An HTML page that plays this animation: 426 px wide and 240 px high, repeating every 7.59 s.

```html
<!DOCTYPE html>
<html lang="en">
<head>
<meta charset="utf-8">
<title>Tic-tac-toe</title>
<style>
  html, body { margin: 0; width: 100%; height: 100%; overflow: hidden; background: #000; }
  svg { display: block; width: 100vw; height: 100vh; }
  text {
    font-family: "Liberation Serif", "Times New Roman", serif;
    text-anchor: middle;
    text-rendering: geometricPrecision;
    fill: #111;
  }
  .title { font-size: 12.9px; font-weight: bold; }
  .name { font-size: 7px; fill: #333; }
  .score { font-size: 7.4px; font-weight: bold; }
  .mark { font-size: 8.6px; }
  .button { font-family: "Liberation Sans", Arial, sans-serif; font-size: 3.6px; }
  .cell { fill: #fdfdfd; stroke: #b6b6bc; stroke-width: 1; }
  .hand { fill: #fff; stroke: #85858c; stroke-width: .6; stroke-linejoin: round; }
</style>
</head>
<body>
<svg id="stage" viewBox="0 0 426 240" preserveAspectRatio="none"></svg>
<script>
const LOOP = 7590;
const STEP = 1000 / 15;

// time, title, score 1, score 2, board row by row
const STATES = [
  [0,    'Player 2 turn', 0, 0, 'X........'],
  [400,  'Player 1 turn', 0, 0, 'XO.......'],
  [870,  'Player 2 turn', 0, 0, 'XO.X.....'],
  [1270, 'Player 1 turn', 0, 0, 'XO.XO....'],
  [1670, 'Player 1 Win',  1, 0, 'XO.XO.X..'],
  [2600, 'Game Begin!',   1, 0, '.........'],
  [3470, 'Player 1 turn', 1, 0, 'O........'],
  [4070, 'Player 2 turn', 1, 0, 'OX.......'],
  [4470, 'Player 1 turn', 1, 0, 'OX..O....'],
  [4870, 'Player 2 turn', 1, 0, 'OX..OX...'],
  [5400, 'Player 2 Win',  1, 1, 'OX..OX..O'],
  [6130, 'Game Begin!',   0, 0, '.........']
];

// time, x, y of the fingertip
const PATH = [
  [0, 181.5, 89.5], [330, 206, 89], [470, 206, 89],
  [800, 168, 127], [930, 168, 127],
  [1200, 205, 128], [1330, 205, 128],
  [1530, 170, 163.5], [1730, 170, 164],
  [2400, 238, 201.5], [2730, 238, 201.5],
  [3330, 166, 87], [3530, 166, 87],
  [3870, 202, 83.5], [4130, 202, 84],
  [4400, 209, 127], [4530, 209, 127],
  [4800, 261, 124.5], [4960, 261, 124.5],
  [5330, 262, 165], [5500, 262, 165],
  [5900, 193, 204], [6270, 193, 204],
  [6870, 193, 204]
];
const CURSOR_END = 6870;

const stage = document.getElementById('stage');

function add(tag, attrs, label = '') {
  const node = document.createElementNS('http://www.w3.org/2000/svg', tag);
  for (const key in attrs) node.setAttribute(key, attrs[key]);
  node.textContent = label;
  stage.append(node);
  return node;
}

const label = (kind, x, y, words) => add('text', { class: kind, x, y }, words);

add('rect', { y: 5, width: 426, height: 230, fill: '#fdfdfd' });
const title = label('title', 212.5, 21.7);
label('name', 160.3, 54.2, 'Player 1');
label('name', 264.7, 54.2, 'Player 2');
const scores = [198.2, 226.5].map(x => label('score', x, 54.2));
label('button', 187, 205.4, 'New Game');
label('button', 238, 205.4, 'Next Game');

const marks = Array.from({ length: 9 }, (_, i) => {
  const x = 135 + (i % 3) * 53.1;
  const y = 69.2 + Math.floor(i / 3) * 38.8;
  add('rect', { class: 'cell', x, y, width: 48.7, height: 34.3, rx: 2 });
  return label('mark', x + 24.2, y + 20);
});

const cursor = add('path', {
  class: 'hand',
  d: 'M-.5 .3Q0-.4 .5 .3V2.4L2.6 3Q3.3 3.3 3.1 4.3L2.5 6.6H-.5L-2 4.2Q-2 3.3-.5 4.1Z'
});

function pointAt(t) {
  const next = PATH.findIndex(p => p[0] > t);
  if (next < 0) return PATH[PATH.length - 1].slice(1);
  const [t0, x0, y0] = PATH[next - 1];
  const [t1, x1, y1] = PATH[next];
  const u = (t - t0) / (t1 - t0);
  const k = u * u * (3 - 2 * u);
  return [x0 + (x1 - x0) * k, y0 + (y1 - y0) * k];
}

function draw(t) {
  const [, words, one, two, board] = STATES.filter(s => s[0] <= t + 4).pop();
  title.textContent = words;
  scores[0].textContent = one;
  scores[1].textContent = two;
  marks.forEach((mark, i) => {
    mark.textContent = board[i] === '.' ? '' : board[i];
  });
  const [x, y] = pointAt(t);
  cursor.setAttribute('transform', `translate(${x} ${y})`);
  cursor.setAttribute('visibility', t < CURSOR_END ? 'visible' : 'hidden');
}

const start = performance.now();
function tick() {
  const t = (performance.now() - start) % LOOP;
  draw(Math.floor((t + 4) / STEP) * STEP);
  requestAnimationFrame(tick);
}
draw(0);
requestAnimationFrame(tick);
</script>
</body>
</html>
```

□ □ □ □ □

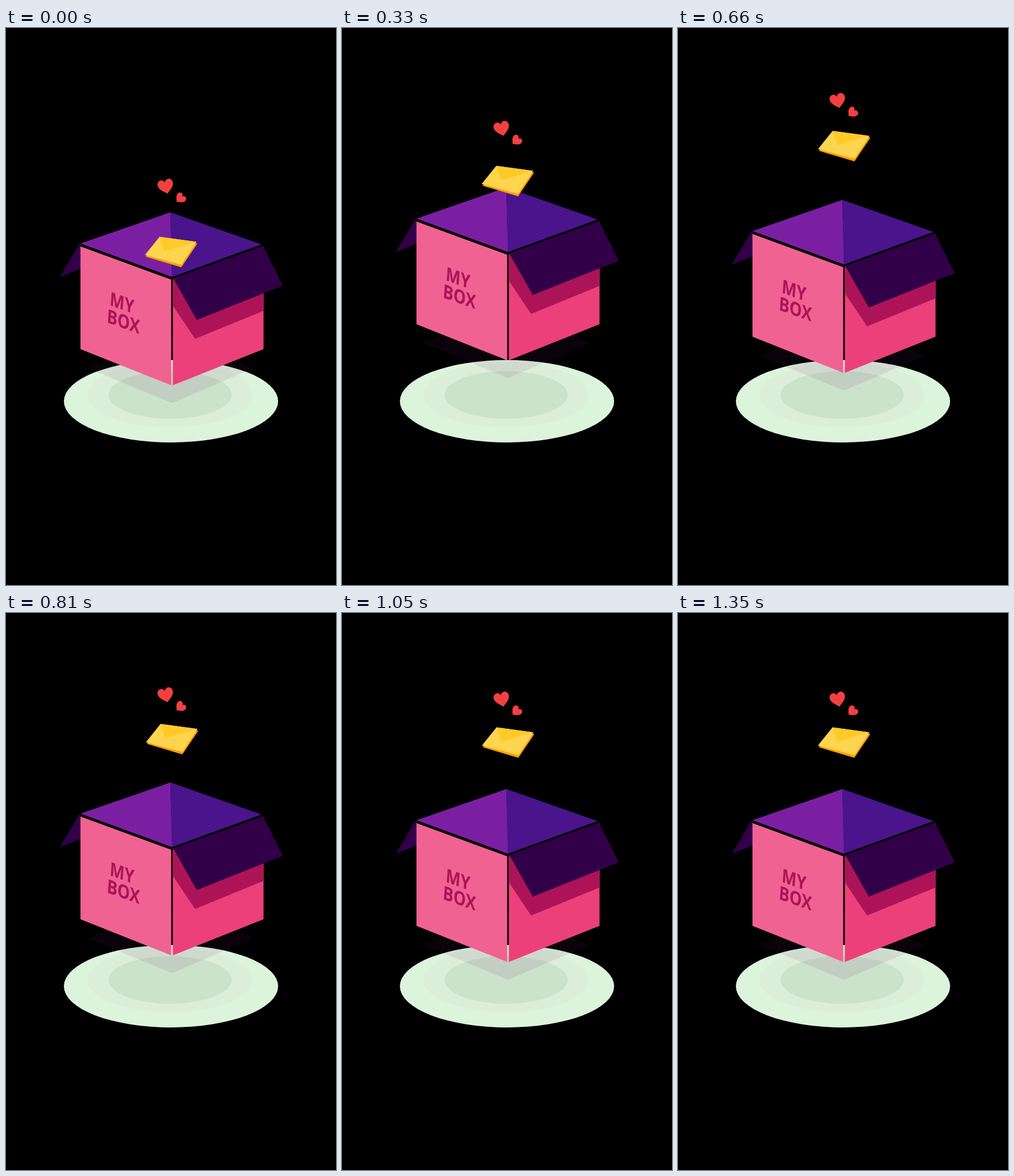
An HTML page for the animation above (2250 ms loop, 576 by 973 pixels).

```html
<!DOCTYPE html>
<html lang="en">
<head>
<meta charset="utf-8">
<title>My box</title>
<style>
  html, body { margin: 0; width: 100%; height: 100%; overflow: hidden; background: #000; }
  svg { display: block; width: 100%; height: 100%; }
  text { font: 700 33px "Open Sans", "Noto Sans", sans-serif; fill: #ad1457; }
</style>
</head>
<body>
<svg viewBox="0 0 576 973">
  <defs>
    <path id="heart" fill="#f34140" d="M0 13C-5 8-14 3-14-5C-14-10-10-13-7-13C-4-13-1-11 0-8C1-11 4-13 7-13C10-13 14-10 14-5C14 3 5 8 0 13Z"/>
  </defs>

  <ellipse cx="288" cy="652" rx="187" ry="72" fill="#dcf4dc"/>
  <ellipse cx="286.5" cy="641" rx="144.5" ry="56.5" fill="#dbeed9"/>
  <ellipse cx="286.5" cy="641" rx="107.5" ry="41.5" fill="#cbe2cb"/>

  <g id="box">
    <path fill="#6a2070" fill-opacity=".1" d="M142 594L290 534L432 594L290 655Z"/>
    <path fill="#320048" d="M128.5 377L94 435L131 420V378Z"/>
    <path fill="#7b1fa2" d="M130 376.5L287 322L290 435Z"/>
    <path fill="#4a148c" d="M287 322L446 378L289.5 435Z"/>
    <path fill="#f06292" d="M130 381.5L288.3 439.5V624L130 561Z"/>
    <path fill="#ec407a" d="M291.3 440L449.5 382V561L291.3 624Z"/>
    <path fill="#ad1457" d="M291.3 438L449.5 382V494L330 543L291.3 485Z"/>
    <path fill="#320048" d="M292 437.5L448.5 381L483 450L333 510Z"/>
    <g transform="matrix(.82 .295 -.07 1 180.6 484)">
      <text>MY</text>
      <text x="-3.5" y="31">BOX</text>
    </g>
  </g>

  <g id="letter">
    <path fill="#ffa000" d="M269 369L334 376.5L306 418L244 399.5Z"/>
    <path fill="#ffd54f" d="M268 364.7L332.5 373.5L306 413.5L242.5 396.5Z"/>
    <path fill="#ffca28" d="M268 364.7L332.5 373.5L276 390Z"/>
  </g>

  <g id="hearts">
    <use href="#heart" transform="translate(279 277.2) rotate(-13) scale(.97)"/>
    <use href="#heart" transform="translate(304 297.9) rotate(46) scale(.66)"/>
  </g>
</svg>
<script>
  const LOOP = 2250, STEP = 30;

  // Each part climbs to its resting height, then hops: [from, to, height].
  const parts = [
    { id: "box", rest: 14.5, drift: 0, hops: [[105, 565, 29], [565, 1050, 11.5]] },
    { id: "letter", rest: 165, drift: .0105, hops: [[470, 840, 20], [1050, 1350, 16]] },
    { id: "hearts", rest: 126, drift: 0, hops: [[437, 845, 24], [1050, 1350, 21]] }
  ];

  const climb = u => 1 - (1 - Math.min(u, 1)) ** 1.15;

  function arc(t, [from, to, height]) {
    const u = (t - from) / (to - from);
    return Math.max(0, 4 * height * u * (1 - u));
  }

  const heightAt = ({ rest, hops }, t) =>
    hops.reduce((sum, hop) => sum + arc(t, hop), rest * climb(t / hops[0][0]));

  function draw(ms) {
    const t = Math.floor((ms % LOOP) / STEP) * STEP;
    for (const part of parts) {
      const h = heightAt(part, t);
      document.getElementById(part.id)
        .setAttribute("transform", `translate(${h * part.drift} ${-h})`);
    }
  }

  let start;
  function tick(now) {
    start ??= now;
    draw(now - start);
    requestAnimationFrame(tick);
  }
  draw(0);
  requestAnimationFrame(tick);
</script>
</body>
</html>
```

□ □ □ □ □

◆ What is needed
From the listing above, copy all lines holding the word "size".

◆ Result for this task
  .title { font-size: 12.9px; font-weight: bold; }
  .name { font-size: 7px; fill: #333; }
  .score { font-size: 7.4px; font-weight: bold; }
  .mark { font-size: 8.6px; }
  .button { font-family: "Liberation Sans", Arial, sans-serif; font-size: 3.6px; }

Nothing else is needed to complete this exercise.